                We drove seventy miles to our house; my wife put my daughter down for her nap and I stayed outside to repair the Christmas lights that had been savaged by a snowstorm of a few days before. When I went inside my wife said Stephanie had called – I had been cast as Rance AND Thornbird!
                Why? Why do I want to do this? Why drive seventy miles one-way two or three times a week and leave my wife and four-year-old alone all evening?
                I could be cavalier and say it is because I am a big ham and love the sounds of applause, but it is more than that.
                Perhaps it is a bit of mid-life crisis. Instead of buying a Harley or a canoe, I perform in a play.
Perhaps it is something from my past that was left incomplete and I want closure. But it’s not as if cancelling the play in 1981 scarred me for life.
                Perhaps it is a little of both… plus …
                I’m doing it to give me something fun to do. To meet some old friends and make some new ones.
                My work is challenging – I’m not doing this to escape work drudgery – but there is a sameness to it and being in a silly play will help me escape that a while. For the past four years it has been me, my wife and the baby. The baby is starting to get older and has her little friends at the day care; my wife sings in the choir in church and during Christmas and Easter practices with them. This would be … my thing to do.
                I knew I would have sympathetic audition judges – I had practiced these lines during the first few months of the Reagan administration and knew the play – and that gave me the courage to want to do it. I don’t jump into anything with both feet – I’m definitely the kind to stick my toe in first.
                Will this lead to more? If it works out, I hope so. It would be fun to be in more plays and musicals. Either in Sparta or (gasp) locally. It could be the start of a fun hobby.
                Future blogs in the next few months will review the characters and update on how rehearsals are going, etc.
                When I first considered trying out and performing in the play; I said it could be a lot of fun.
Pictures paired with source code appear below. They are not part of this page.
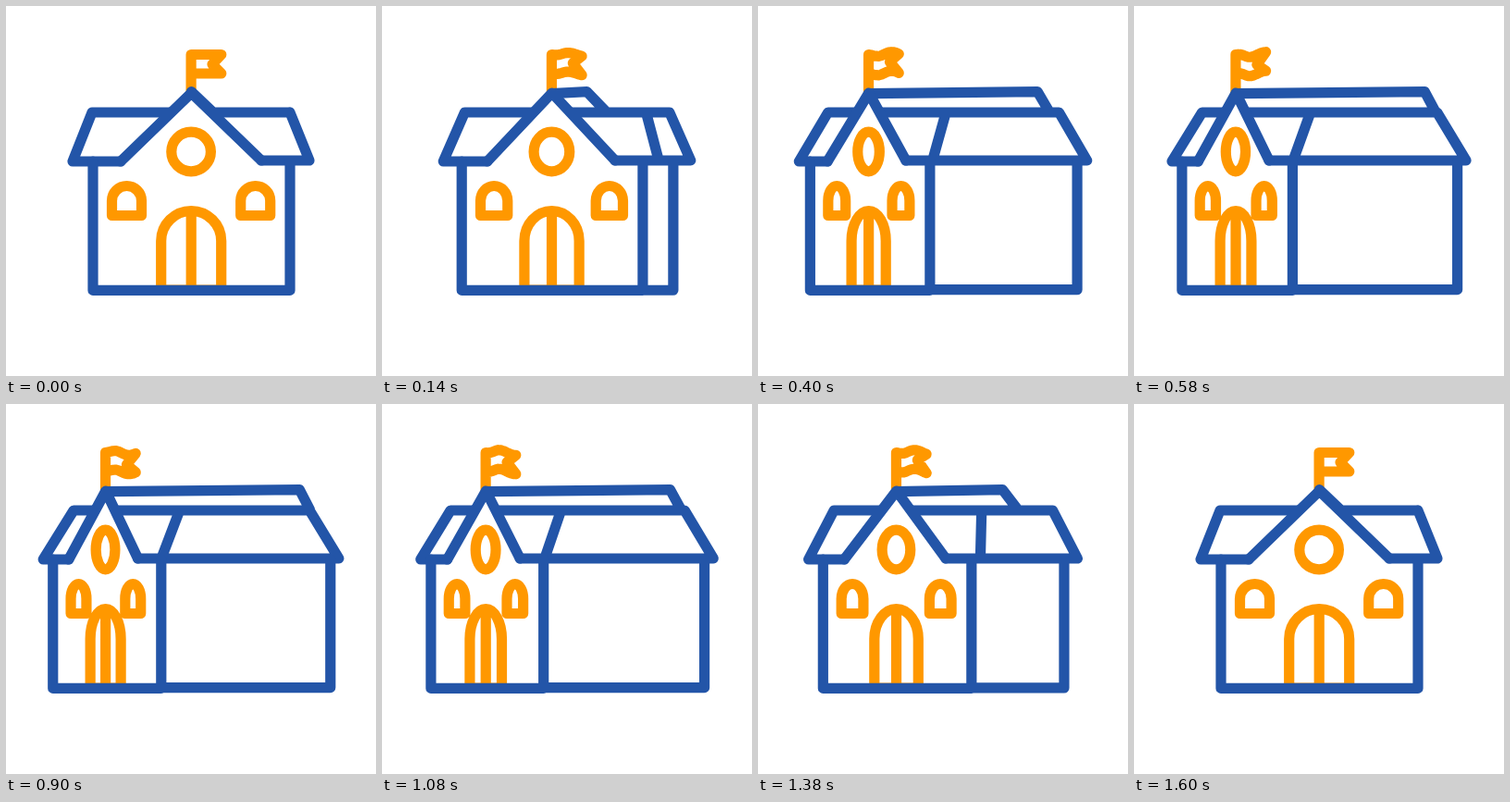
These frames come from a looping animation (400 px wide and 400 px high, 2770 ms). An HTML page:

```html
<!DOCTYPE html>
<html lang="en">
<head>
<meta charset="utf-8">
<title>School</title>
<style>
html, body { margin: 0; height: 100%; overflow: hidden; background: #fff; }
svg { display: block; width: 100%; height: 100%; }
path { fill: none; stroke-width: 11.2; stroke-linecap: round; stroke-linejoin: round; }
.orange { stroke: #ff9800; }
.blue { stroke: #2355a8; }
#gable { fill: #fff; stroke: none; }
</style>
</head>
<body>
<svg viewBox="0 0 400 400">
  <path id="flag" class="orange"/>
  <path id="roof" class="blue"/>
  <path id="gable"/>
  <path id="details" class="orange"/>
  <path id="front" class="blue"/>
</svg>
<script>
const LOOP = 2770, TURN = 800, STEP = 20;
const $ = id => document.getElementById(id);
const clamp = v => Math.max(0, Math.min(1, v));
const bezier = (s, a, b) => 3 * s * (1 - s) ** 2 * a + 3 * s * s * (1 - s) * b + s ** 3;

// cubic-bezier(.36, 0, 0, 1)
function ease(u) {
  let lo = 0, hi = 1;
  for (let i = 0; i < 24; i++) {
    const mid = (lo + hi) / 2;
    if (bezier(mid, .36, 0) < u) lo = mid; else hi = mid;
  }
  return bezier(lo, 0, 1);
}

// [time, crest position along the flag]
const crests = [[0, .5], [260, .58], [580, 1], [900, 1.33], [1220, 1.68], [1600, 1.75]];
function crestAt(t) {
  const i = crests.findIndex(k => k[0] > t);
  if (i < 0) return 1.75;
  const [t0, a] = crests[i - 1], [t1, b] = crests[i];
  return a + (b - a) * (t - t0) / (t1 - t0);
}

function flagPath(x, t) {
  const amp = 2.8 * clamp(Math.min(t, 2 * TURN - t) / 200), crest = crestAt(t);
  const point = (s, y) => {
    const wave = amp * Math.min(1, 2.5 * s) * Math.cos(2 * Math.PI * (s - crest) / 1.1);
    return `${x + 32.7 * s} ${y - wave}`;
  };
  const edge = [...Array(13).keys()].map(i => i / 12);
  const points = [...edge.map(s => point(s, 52.5)), point(.7, 63),
    ...edge.reverse().map(s => point(s, 73))];
  return `M${x} 94L${points.join('L')}`;
}

const arch = (x, rx, ry, top, bottom) =>
  `M${x - rx} ${bottom}V${top + ry}A${rx} ${ry} 0 0 1 ${x + rx} ${top + ry}V${bottom}Z`;

function draw(t) {
  const p = t < 2 * TURN ? ease(1 - Math.abs(t - TURN) / TURN) : 0;
  const mix = (a, b) => a + (b - a) * p;

  const apex = mix(200.4, 107.3), left = mix(94, 50.5);
  const corner = mix(307, 167), right = mix(307, 351);
  const gableL = mix(124, 67.5), gableR = mix(276, 141.8);
  const ring = mix(21.3, 10.3), win = mix(16, 8.4);
  const gable = `M${gableL} 168L${apex} 94L${gableR} 167`;

  $('flag').setAttribute('d', flagPath(apex - .3, t));
  $('roof').setAttribute('d',
    `M${apex} 94.6L${mix(200.4, 318)} 92.7L${mix(223, 329)} 114` +
    `M${gableL} 168H${mix(72, 40)}L${mix(93, 73)} 115H${mix(307, 328.3)}` +
    `L${mix(328, 360)} 167H${gableR}` +
    `M${mix(307, 187)} 115L${mix(328, 167)} 167`);
  $('gable').setAttribute('d', gable + 'Z');
  $('details').setAttribute('d',
    `M${apex - ring - .3} 157.5a${ring} 21.3 0 0 1 ${2 * ring} 0a${ring} 21.3 0 0 1 ${-2 * ring} 0Z` +
    arch(mix(130.5, 78.2), win, 16, 194.5, 226.5) +
    arch(mix(269.7, 136.5), win, 16, 194.5, 226.5) +
    arch(apex - .2, mix(32.5, 16.4), 32.5, 221.5, 307) +
    `M${apex - .2} 221.5V307`);
  $('front').setAttribute('d',
    gable + `M${left} 168V307.4H${corner}V168M${corner} ${mix(307.4, 306.6)}H${right}V168`);
}

const start = performance.now();
function tick() {
  const t = (performance.now() - start) % LOOP;
  draw(Math.floor(t / STEP) * STEP);
  requestAnimationFrame(tick);
}
tick();
</script>
</body>
</html>
```
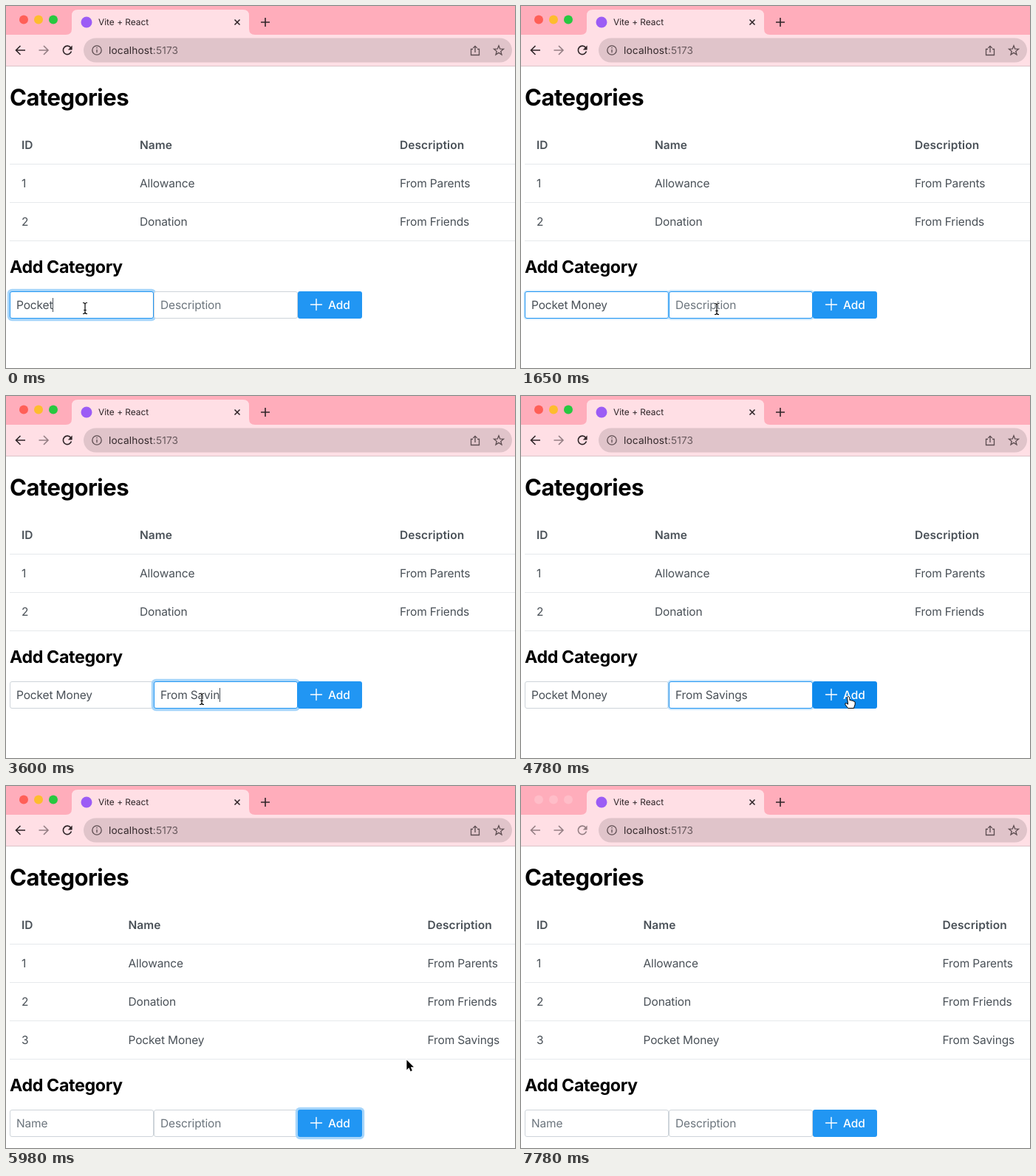
An HTML page for the animation above (7800 ms loop, 689x491 px).

```html
<!DOCTYPE html>
<html lang="en">
<head>
<meta charset="utf-8">
<title>Categories</title>
<style>
  html, body { margin: 0; width: 100%; height: 100%; overflow: hidden; background: #fff; }
  svg { display: block; }
  text {
    font: 400 15.5px Inter, "Liberation Sans", sans-serif;
    font-optical-sizing: none;
    text-rendering: geometricPrecision;
    letter-spacing: -.14px;
    white-space: pre;
    fill: #495057;
  }
  text.h1 { font-size: 31px; font-weight: 700; letter-spacing: -.5px; fill: #000; }
  text.h2 { font-size: 23.25px; font-weight: 700; letter-spacing: -.38px; fill: #000; }
  text.th { font-weight: 600; letter-spacing: .08px; }
  text.tab { font-size: 11.9px; letter-spacing: 0; fill: #2b2225; }
  text.url { font-size: 13.7px; letter-spacing: .15px; fill: #33282b; }
  text.add { font-weight: 500; fill: #fff; }
  .line { fill: none; stroke-width: 1.6; }
</style>
</head>
<body>
<svg id="stage" width="689" height="491" viewBox="0 0 689 491"></svg>
<script>
const LOOP = 7800;
const BLUE = '#2196f3', HOVER = '#0d89ec', RING = '#a6d5fa';
const INK = '#2f2528', MUTED = '#957f84';

const text = (x, y, str, cls = '', id = '') =>
  `<text x="${x}" y="${y}" class="${cls}" id="${id}">${str}</text>`;
const rect = (x, y, w, h, fill, rx = 0, extra = '') =>
  `<rect x="${x}" y="${y}" width="${w}" height="${h}" rx="${rx}" fill="${fill}" ${extra}/>`;
const line = (d, stroke = INK, id = '') =>
  `<path class="line" d="${d}" stroke="${stroke}" id="${id}"/>`;

function star(cx, cy, outer, inner) {
  const points = Array.from({ length: 10 }, (_, i) => {
    const r = i % 2 ? inner : outer, a = i * Math.PI / 5 - Math.PI / 2;
    return (cx + r * Math.cos(a)).toFixed(2) + ' ' + (cy + r * Math.sin(a)).toFixed(2);
  });
  return `M${points.join('L')}Z`;
}

function browser() {
  const lights = [24, 44, 64].map(x => `<circle class="light" cx="${x}" cy="18.5" r="6"/>`).join('');
  return rect(0, 0, 689, 39, '#ffadbb') + lights
    + '<path fill="#ffdfe5" d="M81 39Q89 39 89 31V13Q89 5 97 5H321Q329 5 329 13V31Q329 39 337 39Z"/>'
    + rect(0, 39, 689, 42, '#ffdfe5') + rect(0, 81, 689, 1, '#dcc3c8')
    + '<circle cx="109" cy="22" r="7.5" fill="#9b5cf5"/>'
    + text(125, 26, 'Vite + React', 'tab')
    + line('M309.5 18.5l7 7m0-7l-7 7') + line('M345 22h12m-6-6v12')
    + rect(105, 43.5, 580, 33, '#e0c4ca', 16.5)
    + line('M26 60H13.5m6-6l-6 6 6 6', INK, 'back')
    + line('M44.5 60H57m-6-6l6 6-6 6', MUTED)
    + `<g id="reload">${line('M87.6 56.4A5.7 5.7 0 1 0 88.5 61.6', 'currentColor')}`
    + '<path fill="currentColor" d="M89.6 53.6v5.8h-5.8z"/></g>'
    + `<g stroke-width="1.3" stroke="#5d4d51" fill="none"><circle cx="123" cy="60" r="6.2"/>`
    + '<path d="M123 59v4.3m0-7.2v1.5M632 58.5h-2.5v8h11v-8H638M635 63v-8.5m-2.8 2.6l2.8-2.8 2.8 2.8"/>'
    + `<path d="${star(667, 60.5, 6.8, 2.9)}"/></g>`
    + text(139, 65, 'localhost<tspan fill="#67585c">:5173</tspan>', 'url');
}

function table() {
  const rows = [
    ['ID', 'Name', 'Description'],
    ['1', 'Allowance', 'From Parents'],
    ['2', 'Donation', 'From Friends'],
    ['3', 'Pocket Money', 'From Savings'],
  ];
  return rows.map((cells, r) => `<g id="row${r}">`
    + cells.map((str, c) => text(21, 194 + 52 * r, str, `${r ? '' : 'th'} col${c}`)).join('')
    + rect(5, 214 + 52 * r, 684, 1, '#e6e9ec') + '</g>').join('');
}

const field = (id, x) => `<g id="${id}">`
  + rect(x, 387, 195, 37, RING, 3, 'class="ring"')
  + rect(x + .5, 387.5, 194, 36, '#fff', 2.5, 'class="box"')
  + text(x + 9, 411, '', 'value')
  + rect(0, 396, 1, 19, '#495057', 0, 'class="caret"') + '</g>';

const form = () => '<g id="form">' + text(5, 362, 'Add Category', 'h2')
  + field('name', 5) + field('desc', 200)
  + '<g id="button">' + rect(395, 387, 87, 37, RING, 3, 'class="ring"')
  + rect(395, 387, 87, 37, BLUE, 3, 'class="box"')
  + '<path d="M412.5 405h15m-7.5-7.5v15" stroke="#fff" stroke-width="1.4" stroke-linecap="round"/>'
  + text(436, 411, 'Add', 'add') + '</g></g>';

function cursors() {
  const beam = 'M-3-7.5Q0-7.5 0-5.5Q0-7.5 3-7.5M0-5.5V5.5M-3 7.5Q0 7.5 0 5.5Q0 7.5 3 7.5M-1.8 2.5H1.8';
  return `<g id="beam" fill="none"><path d="${beam}" stroke="#fff" stroke-width="2.6"/>`
    + `<path d="${beam}" stroke="#000" stroke-width="1.2"/></g>`
    + '<path id="hand" fill="#fff" stroke="#000" stroke-linejoin="round" d="M-1.5.5Q0-1.5 1.5.5L2.2 5'
    + 'Q3.5 3.8 4.6 5.4Q6 4.5 7 6Q9 5.5 9.3 8Q9.5 11 8 13.5L7.6 15.5H-.2Q-2.5 13-4 10.5Q-4.8 8.3-2.8 8.6L-.4 10.2Z"/>'
    + '<path id="arrow" stroke="#fff" paint-order="stroke" stroke-width="2"'
    + ' d="M0 0V13.5L3.1 10.6 5.2 15.4 7.4 14.4 5.4 9.8H9.6Z"/>';
}

const stage = document.getElementById('stage');
stage.innerHTML = rect(0, 0, 689, 491, '#fff') + browser()
  + text(5, 135, 'Categories', 'h1') + table() + form() + cursors();

const get = id => document.getElementById(id);
const all = selector => stage.querySelectorAll(selector);
const set = (el, attrs) => { for (const key in attrs) el.setAttribute(key, attrs[key]); };

// The screen refreshes every 150 ms; the rhythm slips by 20 ms after the typing.
const tick = t => t < 4040 ? Math.floor(t / 150) * 150 : Math.floor((t + 20) / 150) * 150 - 20;
const typed = (str, start, t) => str.slice(0, Math.max(0, Math.floor((t - start) / 150) + 1));
const easeOut = power => p => 1 - (1 - p) ** power;
const smooth = p => p * p * (3 - 2 * p);

const moves = [
  { start: 1050, end: 1650, from: [107, 410], to: [265, 411], ease: easeOut(1.45) },
  { start: 3900, end: 4630, from: [265, 411], to: [443, 408], ease: smooth },
  { start: 5530, end: 6580, from: [443, 408], to: [571, 361], ease: easeOut(2.68) },
  { start: 6580, end: 7480, from: [571, 361], to: [655, 497], ease: smooth },
];

function pointer(t) {
  const move = moves.filter(m => t >= m.start).pop() || moves[0];
  const p = Math.min(1, Math.max(0, (t - move.start) / (move.end - move.start)));
  return move.from.map((v, i) => v + (move.to[i] - v) * move.ease(p));
}

function descValue(t) {
  if (t < 3300) return typed('From Sa', 2100, t);
  return t < 3750 ? 'From Sa' + typed('vin', 3300, t) : 'From Savings';
}

function drawRing(el, x, width, focus) {
  const s = 3.2 * focus;
  set(el.querySelector('.ring'), {
    x: x - s, y: 387 - s, width: width + 2 * s, height: 37 + 2 * s, rx: 3 + s, opacity: focus,
  });
}

function drawField(id, x, value, placeholder, focus, caretOn) {
  const el = get(id), label = el.querySelector('.value');
  drawRing(el, x, 195, focus);
  set(el.querySelector('.box'), { stroke: focus ? BLUE : '#ced4da' });
  label.textContent = value || placeholder;
  label.style.fill = value ? '#495057' : '#6c757d';
  const width = value ? label.getComputedTextLength() : 0;
  set(el.querySelector('.caret'), { x: Math.floor(x + 9 + width), opacity: caretOn ? 1 : 0 });
}

function drawCursor(t, x, y, kind) {
  for (const id of ['beam', 'hand', 'arrow']) {
    set(get(id), {
      transform: `translate(${x.toFixed(1)} ${y.toFixed(1)})`,
      visibility: id === kind && t < 7480 ? 'visible' : 'hidden',
    });
  }
}

function render(time) {
  const t = tick(time);
  const added = t >= 4930, active = t < 7780;
  const [x, y] = pointer(t);
  const kind = t >= 5680 ? 'arrow' : x < 395 ? 'beam' : 'hand';

  const columns = added ? [21, 165.5, 570.5] : [21, 181, 533];
  columns.forEach((left, c) => all('.col' + c).forEach(el => set(el, { x: left })));
  set(get('row3'), { visibility: added ? 'visible' : 'hidden' });
  set(get('form'), { transform: `translate(0 ${added ? 52 : 0})` });

  const nameFocus = t < 1650 ? 1 : t < 1800 ? .5 : 0;
  const descFocus = t < 1650 || added ? 0 : t < 1800 || t >= 4780 ? .6 : 1;
  const name = added ? '' : 'Pocket' + typed(' Money', 150, t);
  drawField('name', 5, name, 'Name', nameFocus, t < 1650);
  drawField('desc', 200, added ? '' : descValue(t), 'Description', descFocus, t >= 1800 && t < 4330);
  drawRing(get('button'), 395, 87, added && active ? 1 : 0);
  set(all('#button .box')[0], { fill: kind === 'hand' ? HOVER : BLUE });

  const lights = active ? ['#ff5f57', '#febc2e', '#28c840'] : Array(3).fill('#ffbdc8');
  all('.light').forEach((el, i) => set(el, { fill: lights[i] }));
  set(get('back'), { stroke: active ? INK : MUTED });
  set(get('reload'), { color: active ? INK : MUTED });
  drawCursor(t, x, y, kind);
}

const begin = performance.now();
function loop() {
  render((performance.now() - begin) % LOOP);
  requestAnimationFrame(loop);
}
loop();
</script>
</body>
</html>
```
                Or it could be murder…
Copyright 2014 Michael G Curry
             


(adsbygoogle = window.adsbygoogle || []).push({});